---- THE INPUT

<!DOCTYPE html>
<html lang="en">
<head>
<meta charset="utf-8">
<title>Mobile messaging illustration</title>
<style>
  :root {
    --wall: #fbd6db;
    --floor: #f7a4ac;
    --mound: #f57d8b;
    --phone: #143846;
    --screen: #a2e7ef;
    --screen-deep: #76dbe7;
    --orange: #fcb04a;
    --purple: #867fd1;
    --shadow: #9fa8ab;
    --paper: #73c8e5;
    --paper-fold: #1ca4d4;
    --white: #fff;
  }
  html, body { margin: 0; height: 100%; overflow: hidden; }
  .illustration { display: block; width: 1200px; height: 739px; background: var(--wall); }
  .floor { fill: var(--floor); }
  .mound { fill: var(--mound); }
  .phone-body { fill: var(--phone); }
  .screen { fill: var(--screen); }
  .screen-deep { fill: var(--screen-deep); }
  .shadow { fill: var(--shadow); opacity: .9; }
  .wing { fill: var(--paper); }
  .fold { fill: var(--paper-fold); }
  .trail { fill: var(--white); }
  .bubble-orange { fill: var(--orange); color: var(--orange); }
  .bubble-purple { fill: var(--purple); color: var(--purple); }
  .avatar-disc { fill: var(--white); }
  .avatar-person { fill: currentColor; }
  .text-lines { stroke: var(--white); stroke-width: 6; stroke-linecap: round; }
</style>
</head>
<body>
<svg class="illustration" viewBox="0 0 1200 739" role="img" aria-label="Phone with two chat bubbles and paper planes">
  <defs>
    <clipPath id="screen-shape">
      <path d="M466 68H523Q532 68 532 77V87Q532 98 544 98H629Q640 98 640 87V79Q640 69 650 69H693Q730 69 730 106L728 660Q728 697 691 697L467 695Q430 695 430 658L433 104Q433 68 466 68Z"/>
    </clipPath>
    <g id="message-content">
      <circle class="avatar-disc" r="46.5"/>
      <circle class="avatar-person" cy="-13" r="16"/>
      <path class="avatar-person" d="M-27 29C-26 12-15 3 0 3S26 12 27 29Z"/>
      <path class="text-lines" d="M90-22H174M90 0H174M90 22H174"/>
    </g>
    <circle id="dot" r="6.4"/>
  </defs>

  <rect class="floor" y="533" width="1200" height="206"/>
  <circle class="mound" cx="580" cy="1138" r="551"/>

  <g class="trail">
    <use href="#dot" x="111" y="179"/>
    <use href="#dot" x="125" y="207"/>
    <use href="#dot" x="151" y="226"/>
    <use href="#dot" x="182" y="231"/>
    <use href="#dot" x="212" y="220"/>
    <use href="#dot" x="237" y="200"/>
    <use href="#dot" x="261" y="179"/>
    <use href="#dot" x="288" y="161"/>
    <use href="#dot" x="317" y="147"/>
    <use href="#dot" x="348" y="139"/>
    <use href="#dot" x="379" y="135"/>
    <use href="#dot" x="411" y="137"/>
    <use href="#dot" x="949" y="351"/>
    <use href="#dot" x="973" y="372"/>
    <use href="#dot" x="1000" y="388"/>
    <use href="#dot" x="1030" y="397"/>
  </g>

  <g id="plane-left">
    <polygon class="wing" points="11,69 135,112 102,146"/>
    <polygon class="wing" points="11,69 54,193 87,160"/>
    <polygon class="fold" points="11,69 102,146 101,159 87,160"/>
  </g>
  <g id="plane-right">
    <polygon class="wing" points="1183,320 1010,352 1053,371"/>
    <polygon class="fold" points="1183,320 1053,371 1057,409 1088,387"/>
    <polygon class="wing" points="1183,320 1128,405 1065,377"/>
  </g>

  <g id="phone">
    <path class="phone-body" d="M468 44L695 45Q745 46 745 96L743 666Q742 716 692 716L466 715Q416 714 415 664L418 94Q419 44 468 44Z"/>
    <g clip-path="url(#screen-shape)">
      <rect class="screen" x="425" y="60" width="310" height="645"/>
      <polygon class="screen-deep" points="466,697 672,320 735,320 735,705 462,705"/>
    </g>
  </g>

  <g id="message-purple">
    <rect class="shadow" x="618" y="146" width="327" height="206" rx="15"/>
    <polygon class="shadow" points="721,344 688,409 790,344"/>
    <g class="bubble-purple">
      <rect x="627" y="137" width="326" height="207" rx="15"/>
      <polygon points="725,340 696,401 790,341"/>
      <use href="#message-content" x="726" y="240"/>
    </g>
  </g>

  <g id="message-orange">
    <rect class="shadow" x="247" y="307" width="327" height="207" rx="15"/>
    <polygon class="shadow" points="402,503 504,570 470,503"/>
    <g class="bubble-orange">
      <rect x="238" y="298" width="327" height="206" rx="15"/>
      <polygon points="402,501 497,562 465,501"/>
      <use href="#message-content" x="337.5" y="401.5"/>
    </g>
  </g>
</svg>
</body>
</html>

--------

- WHAT THE TASK REQUIRES: Go through the entries above and restate each one exactly.

- EXPECTED OUTPUT:
<!DOCTYPE html>
<html lang="en">
<head>
<meta charset="utf-8">
<title>Mobile messaging illustration</title>
<style>
  :root {
    --wall: #fbd6db;
    --floor: #f7a4ac;
    --mound: #f57d8b;
    --phone: #143846;
    --screen: #a2e7ef;
    --screen-deep: #76dbe7;
    --orange: #fcb04a;
    --purple: #867fd1;
    --shadow: #9fa8ab;
    --paper: #73c8e5;
    --paper-fold: #1ca4d4;
    --white: #fff;
  }
  html, body { margin: 0; height: 100%; overflow: hidden; }
  .illustration { display: block; width: 1200px; height: 739px; background: var(--wall); }
  .floor { fill: var(--floor); }
  .mound { fill: var(--mound); }
  .phone-body { fill: var(--phone); }
  .screen { fill: var(--screen); }
  .screen-deep { fill: var(--screen-deep); }
  .shadow { fill: var(--shadow); opacity: .9; }
  .wing { fill: var(--paper); }
  .fold { fill: var(--paper-fold); }
  .trail { fill: var(--white); }
  .bubble-orange { fill: var(--orange); color: var(--orange); }
  .bubble-purple { fill: var(--purple); color: var(--purple); }
  .avatar-disc { fill: var(--white); }
  .avatar-person { fill: currentColor; }
  .text-lines { stroke: var(--white); stroke-width: 6; stroke-linecap: round; }
</style>
</head>
<body>
<svg class="illustration" viewBox="0 0 1200 739" role="img" aria-label="Phone with two chat bubbles and paper planes">
  <defs>
    <clipPath id="screen-shape">
      <path d="M466 68H523Q532 68 532 77V87Q532 98 544 98H629Q640 98 640 87V79Q640 69 650 69H693Q730 69 730 106L728 660Q728 697 691 697L467 695Q430 695 430 658L433 104Q433 68 466 68Z"/>
    </clipPath>
    <g id="message-content">
      <circle class="avatar-disc" r="46.5"/>
      <circle class="avatar-person" cy="-13" r="16"/>
      <path class="avatar-person" d="M-27 29C-26 12-15 3 0 3S26 12 27 29Z"/>
      <path class="text-lines" d="M90-22H174M90 0H174M90 22H174"/>
    </g>
    <circle id="dot" r="6.4"/>
  </defs>

  <rect class="floor" y="533" width="1200" height="206"/>
  <circle class="mound" cx="580" cy="1138" r="551"/>

  <g class="trail">
    <use href="#dot" x="111" y="179"/>
    <use href="#dot" x="125" y="207"/>
    <use href="#dot" x="151" y="226"/>
    <use href="#dot" x="182" y="231"/>
    <use href="#dot" x="212" y="220"/>
    <use href="#dot" x="237" y="200"/>
    <use href="#dot" x="261" y="179"/>
    <use href="#dot" x="288" y="161"/>
    <use href="#dot" x="317" y="147"/>
    <use href="#dot" x="348" y="139"/>
    <use href="#dot" x="379" y="135"/>
    <use href="#dot" x="411" y="137"/>
    <use href="#dot" x="949" y="351"/>
    <use href="#dot" x="973" y="372"/>
    <use href="#dot" x="1000" y="388"/>
    <use href="#dot" x="1030" y="397"/>
  </g>

  <g id="plane-left">
    <polygon class="wing" points="11,69 135,112 102,146"/>
    <polygon class="wing" points="11,69 54,193 87,160"/>
    <polygon class="fold" points="11,69 102,146 101,159 87,160"/>
  </g>
  <g id="plane-right">
    <polygon class="wing" points="1183,320 1010,352 1053,371"/>
    <polygon class="fold" points="1183,320 1053,371 1057,409 1088,387"/>
    <polygon class="wing" points="1183,320 1128,405 1065,377"/>
  </g>

  <g id="phone">
    <path class="phone-body" d="M468 44L695 45Q745 46 745 96L743 666Q742 716 692 716L466 715Q416 714 415 664L418 94Q419 44 468 44Z"/>
    <g clip-path="url(#screen-shape)">
      <rect class="screen" x="425" y="60" width="310" height="645"/>
      <polygon class="screen-deep" points="466,697 672,320 735,320 735,705 462,705"/>
    </g>
  </g>

  <g id="message-purple">
    <rect class="shadow" x="618" y="146" width="327" height="206" rx="15"/>
    <polygon class="shadow" points="721,344 688,409 790,344"/>
    <g class="bubble-purple">
      <rect x="627" y="137" width="326" height="207" rx="15"/>
      <polygon points="725,340 696,401 790,341"/>
      <use href="#message-content" x="726" y="240"/>
    </g>
  </g>

  <g id="message-orange">
    <rect class="shadow" x="247" y="307" width="327" height="207" rx="15"/>
    <polygon class="shadow" points="402,503 504,570 470,503"/>
    <g class="bubble-orange">
      <rect x="238" y="298" width="327" height="206" rx="15"/>
      <polygon points="402,501 497,562 465,501"/>
      <use href="#message-content" x="337.5" y="401.5"/>
    </g>
  </g>
</svg>
</body>
</html>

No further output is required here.